Secretary of State Sam Reed, a longtime advocate for Washington’s Presidential Primary, is joining Gov. Chris Gregoire in asking the Legislature to suspend the primary in 2012. The move would save $10 million.
The regular Top 2 Primary would still be held in August for governor, U.S. Senate, and other statewide and local races. But the state would rely on the old precinct caucus-convention system, which Iowa and a handful of other states still use, for allocating national nominating convention delegates.
Washington has had a Presidential Primary since 1989, and was created by an initiative to the Legislature. It has been cancelled only once before, in 2004, another time when there was a budget shortfall and with the incumbent president apparently facing no serious challenge for re-nomination.
Here was Secretary Reed’s statement:
“I join Governor Gregoire in reluctantly asking the Legislature to suspend the 2012 Presidential Primary in Washington. Ever since the Legislature approved the presidential primary in 1989 as a people’s initiative to the Legislature, the primary has been a very popular way to engage average citizens, not just party activists, in the process of helping nominate candidates for President of the United States.
“Both the governor and I appreciate the party precinct caucuses as an opportunity for activists to gather for in-depth discussion of issues and potential party platform planks, and to begin the process of electing national convention delegates. But it is clear that the primary system, as adopted by a large majority of the states, is an accessible and convenient system that attracts far more voters than our caucuses do, even in a landmark election year like 2008. That year, the primary drew nearly 1.4 million Washingtonians – about 690,000 voting for a Democrat and 530,000 for a Republican – and our caucuses a fraction of that.
“Whereas caucuses require a voter to seek out the local gathering place and attend on a particular day, regardless of work schedule, handicap or other conflict, the presidential primary allows us to vote by mail over a period of several weeks.

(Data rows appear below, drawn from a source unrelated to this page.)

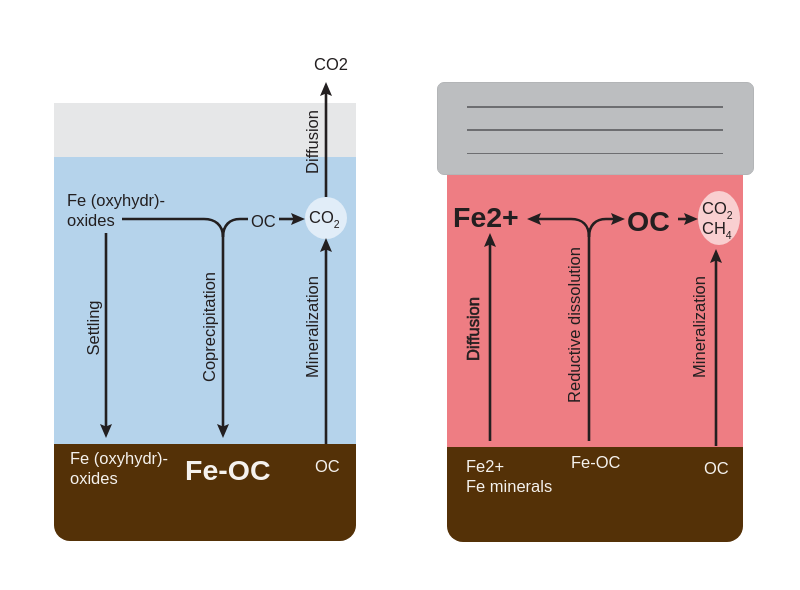
<!DOCTYPE html>
<html lang="en">
<head>
<meta charset="utf-8">
<title>Iron and carbon cycling in open and sealed jars</title>
<style>
:root {
  --ink: #231f20;
  --paper: #fff;
  --headspace: #e6e7e8;
  --oxic: #b5d3eb;
  --anoxic: #ee7d83;
  --sediment: #543107;
  --on-sediment: #f5f2ee;
  --lid: #bcbec0;
  --lid-edge: #b3b5b7;
  --groove: #6d6e71;
  --gas-oxic: #e1edf8;
  --gas-anoxic: #f9cfd0;
}
* { box-sizing: border-box; margin: 0; }
html, body { width: 800px; height: 590px; overflow: hidden; background: var(--paper); }
.diagram {
  position: relative; width: 800px; height: 590px; overflow: hidden;
  font: 16.5px/20px "Liberation Sans", Arial, sans-serif; color: var(--ink);
}
.jar { position: absolute; display: flex; flex-direction: column; }
.jar-open { left: 54px; top: 103px; width: 302px; height: 438px; }
.jar-sealed { left: 437px; top: 82px; width: 317px; height: 460px; align-items: center; }
.headspace { height: 54px; background: var(--headspace); }
.water { flex: 1; }
.jar-open .water { background: var(--oxic); }
.jar-sealed .water { background: var(--anoxic); }
.sediment { height: 97px; background: var(--sediment); border-radius: 0 0 16px 16px; }
.jar-sealed .sediment { height: 95px; }
.jar-sealed .water, .jar-sealed .sediment { width: 296px; margin-right: 1px; }
.lid {
  width: 317px; height: 93px; padding: 23px 30px 20px 29px;
  display: flex; flex-direction: column; justify-content: space-between;
  background: var(--lid); border: 1px solid var(--lid-edge); border-radius: 7px;
}
.groove { height: 1.5px; background: var(--groove); }
.arrows { position: absolute; left: 0; top: 0; }
.flow { fill: none; stroke: var(--ink); stroke-width: 2.6; }
.head { fill: var(--ink); }
.label { position: absolute; white-space: nowrap; }
.deep { color: var(--on-sediment); }
.strong { font-weight: 700; font-size: 28.5px; line-height: 32px; }
.process { transform: translate(-50%, -50%) rotate(-90deg); }
.heavy { -webkit-text-stroke: 0.6px var(--ink); }
sub { font-size: 10.5px; line-height: 0; vertical-align: -5px; }
</style>
</head>
<body>
<main class="diagram">
  <section class="jar jar-open" aria-label="Open jar">
    <div class="headspace"></div>
    <div class="water"></div>
    <div class="sediment"></div>
  </section>
  <section class="jar jar-sealed" aria-label="Sealed jar">
    <div class="lid">
      <div class="groove"></div>
      <div class="groove"></div>
      <div class="groove"></div>
    </div>
    <div class="water"></div>
    <div class="sediment"></div>
  </section>

  <svg class="arrows" width="800" height="590" viewBox="0 0 800 590" aria-hidden="true">
    <defs>
      <marker id="tip" class="head" markerUnits="userSpaceOnUse" markerWidth="14" markerHeight="12" refX="4" refY="6" orient="auto-start-reverse">
        <path d="M14 6 L0 0 L2.5 6 L0 12Z"/>
      </marker>
    </defs>
    <circle cx="326" cy="218" r="21" fill="var(--gas-oxic)"/>
    <ellipse cx="719" cy="218" rx="21" ry="27" fill="var(--gas-anoxic)"/>
    <g class="flow">
      <g id="open-jar-flows">
        <path d="M326 197V92" marker-end="url(#tip)"/>
        <path d="M326 444V248" marker-end="url(#tip)"/>
        <path d="M106 233V428" marker-end="url(#tip)"/>
        <path d="M122 219H204C215 219 223 225 223 237V428" marker-end="url(#tip)"/>
        <path d="M248 219H240C230 219 223 225 223 237"/>
        <path d="M279 219H295" marker-end="url(#tip)"/>
      </g>
      <g id="sealed-jar-flows">
        <path d="M490 441V243" marker-end="url(#tip)"/>
        <path d="M589 441V237C589 225 582 219 571 219H537" marker-end="url(#tip)"/>
        <path d="M589 237C589 225 596 219 606 219H615" marker-end="url(#tip)"/>
        <path d="M678 219H688" marker-end="url(#tip)"/>
        <path d="M716 446V259" marker-end="url(#tip)"/>
      </g>
    </g>
  </svg>

  <div class="label" style="left:314px;top:54px">CO2</div>
  <div class="label" style="left:67px;top:190px">Fe (oxyhydr)-<br>oxides</div>
  <div class="label" style="left:251px;top:211px">OC</div>
  <div class="label" style="left:309px;top:207px">CO<sub>2</sub></div>
  <div class="label process" style="left:312px;top:142px">Diffusion</div>
  <div class="label process" style="left:93px;top:328px">Settling</div>
  <div class="label process" style="left:209px;top:327px">Coprecipitation</div>
  <div class="label process" style="left:312px;top:327px">Mineralization</div>
  <div class="label deep" style="left:70px;top:448px">Fe (oxyhydr)-<br>oxides</div>
  <div class="label deep strong" style="left:185px;top:454px">Fe-OC</div>
  <div class="label deep" style="left:315px;top:456px">OC</div>

  <div class="label strong" style="left:453px;top:201px">Fe2+</div>
  <div class="label strong" style="left:627px;top:205px">OC</div>
  <div class="label" style="left:702px;top:198px">CO<sub>2</sub><br>CH<sub>4</sub></div>
  <div class="label process heavy" style="left:473px;top:329px">Diffusion</div>
  <div class="label process" style="left:574px;top:325px">Reductive dissolution</div>
  <div class="label process" style="left:699px;top:327px">Mineralization</div>
  <div class="label deep" style="left:466px;top:456px">Fe2+<br>Fe minerals</div>
  <div class="label deep" style="left:571px;top:452px">Fe-OC</div>
  <div class="label deep" style="left:704px;top:458px">OC</div>
</main>
</body>
</html>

“But at the same time, we acknowledge that Washington faces a grave budget shortfall and that many important public services must be suspended or eliminated. Suspending this election will save taxpayers more than $10 million. Ordinarily, I would be the last to propose suspending an election, but these are not ordinary times and we all are looking for ways to tighten our belts and live within our means. I look forward to Washington resuming the presidential primary in 2016.”